§ **What to work on**
Copy out each line in the listing below where the word "middle" appears.
+--
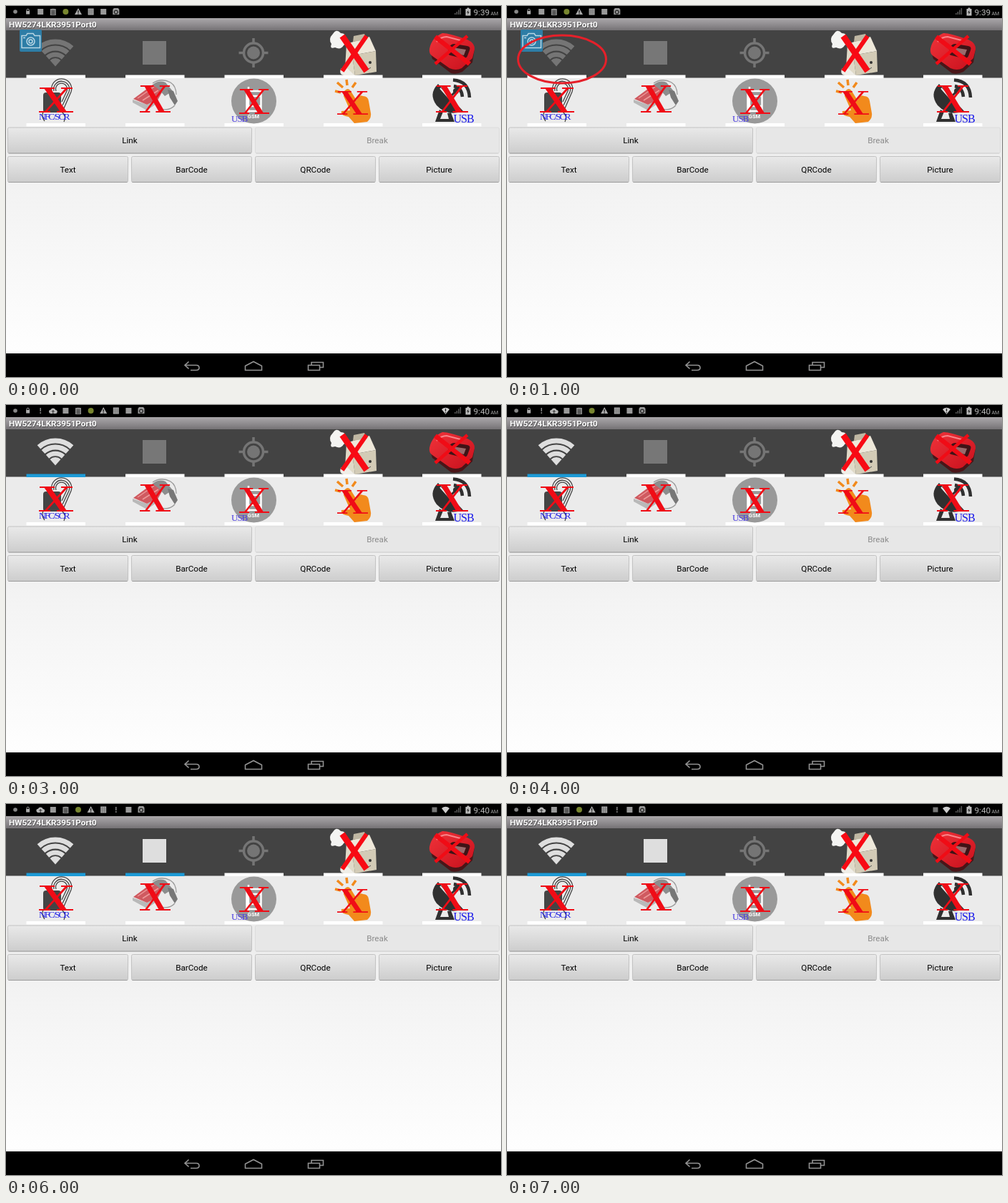
Animation, 692 px wide and 519 px high, one loop 8 s. Source, as an HTML page:

```html
<!DOCTYPE html>
<html lang="en">
<head>
<meta charset="utf-8">
<title>Port panel</title>
<style>
  html, body { margin: 0; width: 100%; height: 100%; overflow: hidden; background: #000; }
  svg { display: block; width: 692px; height: 519px; }
  text { font-family: Roboto, sans-serif; }
  .serif { font-family: "Liberation Serif", serif; }
</style>
</head>
<body>
<svg viewBox="0 0 692 519">
  <defs>
    <linearGradient id="title" x2="0" y2="1">
      <stop offset="0" stop-color="#aaa7aa"/><stop offset=".5" stop-color="#918e91"/><stop offset="1" stop-color="#757275"/>
    </linearGradient>
    <linearGradient id="page" x2="0" y2="1">
      <stop offset="0" stop-color="#ebebeb"/><stop offset=".3" stop-color="#f3f3f3"/><stop offset="1" stop-color="#fefefe"/>
    </linearGradient>
    <linearGradient id="key" x2="0" y2="1">
      <stop offset="0" stop-color="#e9e9e9"/><stop offset="1" stop-color="#cdcdcd"/>
    </linearGradient>
    <linearGradient id="red" x2="1" y2="1">
      <stop offset="0" stop-color="#f0333a"/><stop offset="1" stop-color="#c8101c"/>
    </linearGradient>

    <!-- status bar icons, centred on 0,0 -->
    <g id="usb"><circle r="2.800" fill="#888"/></g>
    <g id="lock"><rect x="-2.500" y="-1" width="5" height="4.500" fill="#aaa"/><path d="M-1.600-1v-1.200a1.600 1.600 0 0 1 3.200 0V-1" fill="none" stroke="#aaa"/></g>
    <g id="mail"><rect x="-4" y="-4" width="8" height="8" fill="#999"/></g>
    <g id="clip"><path d="M-4-4h8v9h-8z" fill="#888"/><path d="M-2-4.500h4M-2.500-1h5M-2.500 1.200h5M-2.500 3.300h5" stroke="#222"/></g>
    <g id="bot"><circle r="4" fill="#78862f"/></g>
    <g id="warn"><path d="M0-5 5 4H-5z" fill="#aaa"/><path d="M0-2v3.600M0 2.200v1.200" stroke="#111" stroke-width="1.200"/></g>
    <g id="note"><path d="M-4-4.500h8v9h-8z" fill="#aaa"/><path d="M-4-2h8M-4 0h8M-4 2h8M-1.400-4v8M1.400-4v8" stroke="#666" stroke-width=".6"/></g>
    <g id="bag"><rect x="-4" y="-4" width="8" height="8" fill="#999"/></g>
    <g id="shot"><path d="M-3-5h6l1.500 2v7h-9v-7z" fill="#999"/><circle cy=".5" r="2.400" fill="none" stroke="#222" stroke-width="1.300"/></g>
    <g id="cloud"><path d="M-3 4a2.600 2.600 0 0 1-.4-5.200 3.800 3.800 0 0 1 7 .2A2.500 2.500 0 0 1 3.200 4z" fill="#b5b5b5"/><path d="M0 4v-4M-1.700 1.500 0-.4 1.700 1.500" stroke="#222" fill="none"/></g>
    <g id="pin"><path d="M0-4v5" stroke="#888" stroke-width="1.500"/><circle cy="3" r="1" fill="#888"/></g>
    <path id="fan" d="M0 5-5.500-2Q0-6.500 5.500-2z" fill="#ccc"/>

    <path id="serifX" fill="#f00c16" d="M7 1h9l23 34h-9zM37 1h4L11 35H7.500zM1 0h21v2H1zM31 0h16v2H31zM0 34h16v2H0zM25 34h23v2H25z"/>
  </defs>

  <rect width="692" height="519"/>
  <rect y="17" width="692" height="17" fill="url(#title)"/>
  <text x="4.600" y="30.800" font-size="11.700" font-weight="700" fill="#444">HW5274LKR3951Port0</text>
  <text x="4" y="30" font-size="11.700" font-weight="700" fill="#fff">HW5274LKR3951Port0</text>
  <rect y="34" width="692" height="67" fill="#434343"/>
  <rect y="100.500" width="692" height="69" fill="#ebebeb"/>
  <rect y="169" width="692" height="317" fill="url(#page)"/>

  <g id="status"></g>
  <path d="M627 12h1.600v-2h-1.600zM629.500 12h1.600V8h-1.600zM632 12h1.600V5.500H632zM634.500 12h1.600V3h-1.600z" fill="#555"/>
  <path d="M642.500 4h2V2.500h3V4h2v9.500h-7z" fill="#bbb"/>
  <path d="M646.500 5.500 644 9.300h1.800l-.6 3 2.600-4H646z" fill="#222"/>
  <text id="clock" x="653.500" y="12.500" font-size="11.700" fill="#bbb"></text>
  <text x="677.500" y="12.500" font-size="7" fill="#aaa">AM</text>

  <g id="bars"></g>

  <g id="wifi" transform="translate(69 84.500)"></g>
  <rect id="badge" x="191" y="49" width="33" height="33"/>
  <g stroke="#757575" fill="none" stroke-width="3.500">
    <circle cx="346" cy="65.500" r="13.500"/>
    <path d="M346 45v6M346 80v6M325.500 65.500h6M360.500 65.500h6"/>
    <circle cx="346" cy="65.500" r="9" fill="#757575" stroke="none"/>
  </g>

  <!-- steaming box -->
  <g>
    <path d="M476 53 508 43 517 63 484 69z" fill="#eee8da"/>
    <path d="M484 69 517 63 518 92 488 97z" fill="#d3cbb6"/>
    <path d="M476 53 484 69 488 97 474 87z" fill="#e0dac8"/>
    <path d="M485 50 486 42 501 39 505 47z" fill="#bfb7a3"/>
    <path d="M457 39Q462 31 468 38Q476 38 473 45Q480 50 472 55Q468 62 460 58Q452 61 455 53Q450 46 457 39z" fill="#f4f4f2"/>
    <path d="M468 88Q475 84 481 91L488 97H472Q465 95 468 88z" fill="#f0eee8"/>
    <circle cx="498" cy="81" r="2" fill="#333"/><circle cx="509" cy="79" r="2" fill="#333"/>
    <path d="M498 88q6 3 12-2" fill="none" stroke="#555"/>
  </g>
  <g stroke="#f80a14" fill="none"><path d="M470 42 504 91" stroke-width="8.500"/><path d="M504 42 470 91" stroke-width="6"/></g>

  <!-- handheld -->
  <g>
    <path d="M592 60 596 74 622 94Q630 96 638 92L652 79 655 60z" fill="#4a1518"/>
    <path d="M592 60Q595 44 610 38Q616 37 645 47Q656 52 655 61L652 73 637 87Q629 91 620 87L596 70Q591 67 592 60z" fill="url(#red)"/>
    <path d="M620 57Q622 53 627 53L645 56Q650 57 648 62L645 70Q643 74 637 73L621 69Q617 68 618 63z" fill="#401316"/>
    <path d="M624 58 643 61 640 69 623 65z" fill="#9a6a6c"/>
    <path d="M602 50Q608 43 616 43L639 49" fill="none" stroke="#f88488" stroke-width="2"/>
  </g>
  <g stroke="#f00c16" fill="none"><path d="M600 43 648 81" stroke-width="6.500"/><path d="M645 42 600 81" stroke-width="4.500"/></g>

  <!-- tag reader -->
  <g fill="none" stroke="#444" stroke-width="1.300">
    <path d="M64 119A14 14 0 1 1 91 120L81 143M67 119a11 11 0 1 1 21 1L79 139M70 119a8 8 0 1 1 15 0L78 134"/>
    <path d="M56 121h17q4 0 4 4v20q0 4-4 4H56q-4 0-4-4v-20q0-4 4-4z" fill="#444" stroke="none"/>
    <path d="M52 148q-3 7 2 13M78 148q7 6 3 14"/>
  </g>

  <!-- scanner -->
  <g>
    <path d="M177 131 197 138 213 129V135L197 146 177 135z" fill="#b9b9b9"/>
    <path d="M178 130 205 110 219 119 213 130 197 138z" fill="#cf5a60"/>
    <path d="M184 129 207 113M191 132 213 118" stroke="#e99" stroke-width="1.500"/>
    <path d="M205 110Q214 103 223 107L233 119 222 126 214 117z" fill="#8d8d8d"/>
    <path d="M226 117 234 119 240 133 236 139 229 128z" fill="#777"/>
    <path d="M205 108Q217 100 230 107Q238 112 238 124M236 139Q228 148 212 143" fill="none" stroke="#999" stroke-width="1.300"/>
  </g>

  <!-- mobile -->
  <circle cx="346.500" cy="133" r="31.500" fill="#999"/>
  <path d="M339 113v36M336.500 119h20v28h-20zM336.500 126h20M336.500 140h20" fill="none" stroke="#fff" stroke-width="2.500"/>
  <text x="346" y="157" font-size="7.500" font-weight="700" fill="#fff" text-anchor="middle">GSM</text>

  <!-- tapping hand -->
  <path d="M473 119Q478 113 482 119L490 132Q493 123 499 126Q506 126 507 133L510 150Q511 157 505 162L487 164 479 155Q467 153 469 147L481 146 472 126z" fill="#f28a1c"/>
  <path d="M460 119 468 121M463 107 471 114M476 103 477 111M489 107 484 114" stroke="#f28a1c" stroke-width="3.500"/>

  <!-- dish -->
  <g fill="#303030">
    <path d="M604 109Q590 123 602 139Q617 155 639 147z"/>
    <path d="M607 115 632 143" stroke="#ebebeb" stroke-width="2"/>
    <path d="M606 145 600 162H627L622 149 617 150 619 158H607L611 148z"/>
    <path d="M619 129 629 119" stroke="#303030" stroke-width="3"/>
    <circle cx="629" cy="119" r="4"/>
    <path d="M626 112Q637 114 638 127M625 103.500Q647 105 648 128" fill="none" stroke="#303030" stroke-width="4.500"/>
  </g>

  <g id="crosses"></g>
  <text class="serif" x="46" y="158.500" font-size="13.500" letter-spacing="-2" fill="#2424e6">NFC/SCR</text>
  <text class="serif" x="315" y="161.500" font-size="13" letter-spacing="-1" fill="#4a3be0">USB</text>
  <text class="serif" x="625.500" y="163" font-size="16" letter-spacing="-1" fill="#1616ea">USB</text>

  <g id="keys" font-size="11.700" text-anchor="middle"></g>

  <g id="camera">
    <rect x="19" y="33" width="31" height="31" rx="2" fill="#2d7da6"/>
    <g fill="none" stroke="#b8d6e4" stroke-width="1.500">
      <path d="M22 41.500h6l2-3h8l2 3h7.500v17H22z"/><circle cx="34.500" cy="49.500" r="5.500"/><circle cx="34.500" cy="49.500" r="2.500"/><path d="M24 44.500h3"/>
    </g>
  </g>

  <ellipse id="ring" rx="61.500" fill="none" stroke="#e5202a" stroke-width="3"/>

  <g fill="none" stroke="#929292" stroke-width="1.600">
    <path d="M255.500 497.500 250 502.500 255.500 507.500M250 502.500H266Q270 502.500 270 506T266 509.500H258"/>
    <path d="M334.500 509.500v-6L346 497.500 357.500 503.500v6z"/>
    <path d="M422.500 502.500h16v7h-16zM427 502.500v-4h16.500v7H439"/>
  </g>
</svg>

<script>
const $ = id => document.getElementById(id);
const columns = [28.5, 167, 305.5, 444, 582];

function bar(x, y) {
  return `<rect x="${x}" y="${y}" width="82.5" height="4.5" fill="#fff"/>`;
}
$('bars').innerHTML = columns.map(x => bar(x, 96.5) + bar(x, 164)).join('');
const topBars = [...$('bars').children].filter((_, i) => i % 2 === 0);

// x, y, width, height
$('crosses').innerHTML = [
  [46, 114, 48, 35], [187, 111, 43, 38], [326, 116, 42, 35], [463, 119, 43, 33], [601, 111, 45, 38]
].map(([x, y, w, h]) =>
  `<use href="#serifX" transform="translate(${x} ${y}) scale(${w / 48} ${h / 36})"/>`).join('');

function key(label, x, y, w, off) {
  const [fill, edge, base, ink] = off
    ? ['#e7e7e7', '#dcdcdc', '#cfcfcf', '#8b8b8b']
    : ['url(#key)', '#c2c2c2', '#9c9c9c', '#000'];
  return `<rect x="${x + .5}" y="${y + .5}" width="${w - 1}" height="36" rx="2" fill="${fill}" stroke="${edge}"/>
    <path d="M${x + 1.5} ${y + 36.5}h${w - 3}" stroke="${base}"/>
    <text x="${x + w / 2}" y="${y + 22.5}" fill="${ink}">${label}</text>`;
}
$('keys').innerHTML = key('Link', 2, 169.5, 342) + key('Break', 348, 169.5, 342, true) +
  ['Text', 'BarCode', 'QRCode', 'Picture'].map((s, i) => key(s, 2 + 173 * i, 210, 169)).join('');

// Arc bands that share one apex
function band(r, width) {
  const a = 0.73, x = r * Math.sin(a), y = -r * Math.cos(a);
  return `<path d="M${-x} ${y}A${r} ${r} 0 0 1 ${x} ${y}" fill="none" stroke-width="${width}"/>`;
}
$('wifi').innerHTML = band(34.5, 7) + band(25.5, 7) + band(16.5, 6.5) +
  '<path d="M0 0-7.500-8.500A11 11 0 0 1 7.500-8.500z" fill="currentColor" stroke="none"/>';

const early = 'usb lock mail clip bot warn note bag shot';
const middle = 'usb lock pin cloud mail clip bot warn note bag shot';
const late = 'usb lock cloud mail clip bot warn note pin bag shot';
const wifiRing = [77, 74.5, 33.5], badgeRing = [211, 69, 31.5];

// One entry per second
const off = { icons: early, clock: '9:39' };
const wifiOn = { icons: middle, clock: '9:40', wifi: true };
const bothOn = { icons: late, clock: '9:40', wifi: true, badge: true };
const steps = [
  off, { ...off, ring: wifiRing },
  wifiOn, wifiOn, wifiOn, { ...wifiOn, ring: badgeRing },
  bothOn, bothOn
];

const icon = (name, x) => `<use href="#${name}" x="${x}" y="8"/>`;

function show({ icons, clock, wifi, badge, ring }) {
  $('status').innerHTML =
    icons.split(' ').map((name, i) => icon(name, 13 + 17.6 * i)).join('') +
    (wifi ? icon('fan', 614.5) : '') +
    (wifi && !badge ? '<path d="M614.500 5v4M614.500 10v1.500" stroke="#222" stroke-width="1.300"/>' : '') +
    (badge ? '<rect x="595.500" y="4.500" width="7" height="7" fill="#777"/>' : '');
  $('clock').textContent = clock;
  const tone = wifi ? '#dedede' : '#757575';
  $('wifi').setAttribute('stroke', tone);
  $('wifi').style.color = tone;
  $('badge').setAttribute('fill', badge ? '#dedede' : '#777');
  topBars[0].setAttribute('fill', wifi ? '#1c9ad6' : '#fff');
  topBars[1].setAttribute('fill', badge ? '#1c9ad6' : '#fff');
  $('camera').style.display = wifi ? 'none' : '';
  $('ring').style.display = ring ? '' : 'none';
  if (ring) ['cx', 'cy', 'ry'].forEach((k, i) => $('ring').setAttribute(k, ring[i]));
}

const start = performance.now();
let shown = -1;
function tick() {
  const step = Math.floor((performance.now() - start) / 1000) % steps.length;
  if (step !== shown) show(steps[shown = step]);
  requestAnimationFrame(tick);
}
tick();
</script>
</body>
</html>
```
+--
§ **Answer box**
  <text x="346" y="157" font-size="7.500" font-weight="700" fill="#fff" text-anchor="middle">GSM</text>
  <g id="keys" font-size="11.700" text-anchor="middle"></g>
const middle = 'usb lock pin cloud mail clip bot warn note bag shot';
const wifiOn = { icons: middle, clock: '9:40', wifi: true };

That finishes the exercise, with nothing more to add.